ABOUT THIS TASK: Please find the lines in the entries below that contain the word "href", and copy each one.

EXERCISE MATERIAL:
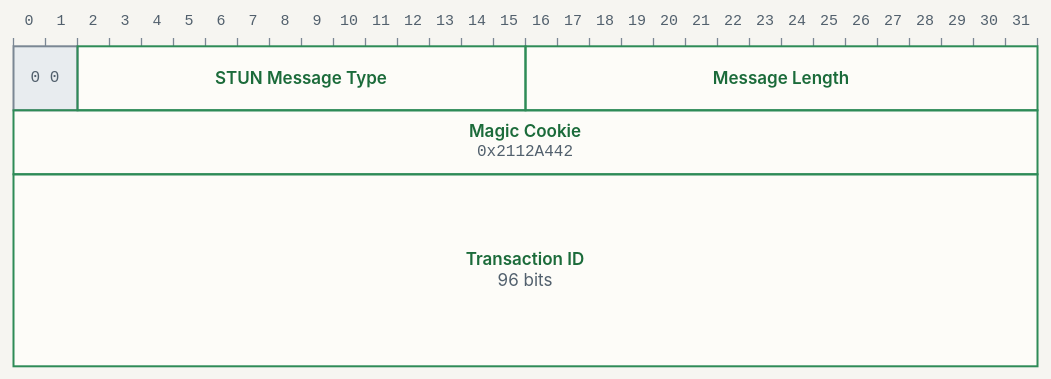
<!DOCTYPE html>
<html lang="en">
<head>
<meta charset="utf-8">
<title>STUN message header</title>
<style>
:root {
  --page: #f6f5f1;
  --field: #fdfcf8;
  --fixed: #e8ecef;
  --line: #2e8b57;
  --fixed-line: #7b8794;
  --title: #1b6b3a;
  --muted: #52606d;
  --mono: "Liberation Mono", monospace;
}
* { box-sizing: border-box; margin: 0; padding: 0; }
body { width: 1051px; height: 379px; overflow: hidden; background: var(--page); }
.diagram {
  position: relative;
  width: 1051px;
  height: 379px;
  padding: 12px 13px 0;
  font: 17px/21px Inter, sans-serif;
  color: var(--muted);
}
.bits {
  display: grid;
  grid-template-columns: repeat(32, 32px);
  height: 34px;
  list-style: none;
  font: 15px/20px var(--mono);
  text-align: center;
}
.packet {
  display: grid;
  grid-template-columns: repeat(32, 32px);
  grid-template-rows: 64px 64px 192px;
  width: 1024px;
}
.field {
  display: flex;
  flex-direction: column;
  align-items: center;
  justify-content: center;
  background: var(--field);
}
.field h2 { font-size: 17px; font-weight: 600; color: var(--title); }
.fixed { grid-column: span 2; background: var(--fixed); }
.type { grid-column: span 14; }
.length { grid-column: span 16; }
.full { grid-column: span 32; }
.value { font: 16px/21px var(--mono); }
.rules { position: absolute; inset: 0; fill: none; }
.ticks { stroke: var(--fixed-line); stroke-width: 1.3; }
.fixed-edge { stroke: var(--fixed-line); stroke-width: 2; }
.edges { stroke: var(--line); stroke-width: 2; }
</style>
</head>
<body>
<main class="diagram">
  <ol class="bits">
    <li>0</li><li>1</li><li>2</li><li>3</li><li>4</li><li>5</li><li>6</li><li>7</li>
    <li>8</li><li>9</li><li>10</li><li>11</li><li>12</li><li>13</li><li>14</li><li>15</li>
    <li>16</li><li>17</li><li>18</li><li>19</li><li>20</li><li>21</li><li>22</li><li>23</li>
    <li>24</li><li>25</li><li>26</li><li>27</li><li>28</li><li>29</li><li>30</li><li>31</li>
  </ol>
  <section class="packet">
    <div class="field fixed"><p class="value">0 0</p></div>
    <div class="field type"><h2>STUN Message Type</h2></div>
    <div class="field length"><h2>Message Length</h2></div>
    <div class="field full"><h2>Magic Cookie</h2><p class="value">0x2112A442</p></div>
    <div class="field full"><h2>Transaction ID</h2><p>96 bits</p></div>
  </section>
  <svg class="rules" width="1051" height="379" viewBox="0 0 1051 379" aria-hidden="true">
    <defs>
      <path id="tick-group" d="M13.5 38v8M45.5 38v8M77.5 38v8M109.5 38v8M141.5 38v8M173.5 38v8M205.5 38v8M237.5 38v8"/>
    </defs>
    <g class="ticks">
      <use href="#tick-group"/>
      <use href="#tick-group" x="256"/>
      <use href="#tick-group" x="512"/>
      <use href="#tick-group" x="768"/>
      <line x1="1037.5" y1="38" x2="1037.5" y2="46"/>
    </g>
    <rect class="fixed-edge" x="13.5" y="46.3" width="64" height="64"/>
    <g class="edges">
      <rect x="77.5" y="46.3" width="448" height="64"/>
      <rect x="525.5" y="46.3" width="512" height="64"/>
      <rect x="13.5" y="110.3" width="1024" height="64"/>
      <rect x="13.5" y="174.3" width="1024" height="192"/>
    </g>
  </svg>
</main>
</body>
</html>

ANSWER TO THE EXERCISE:
      <use href="#tick-group"/>
      <use href="#tick-group" x="256"/>
      <use href="#tick-group" x="512"/>
      <use href="#tick-group" x="768"/>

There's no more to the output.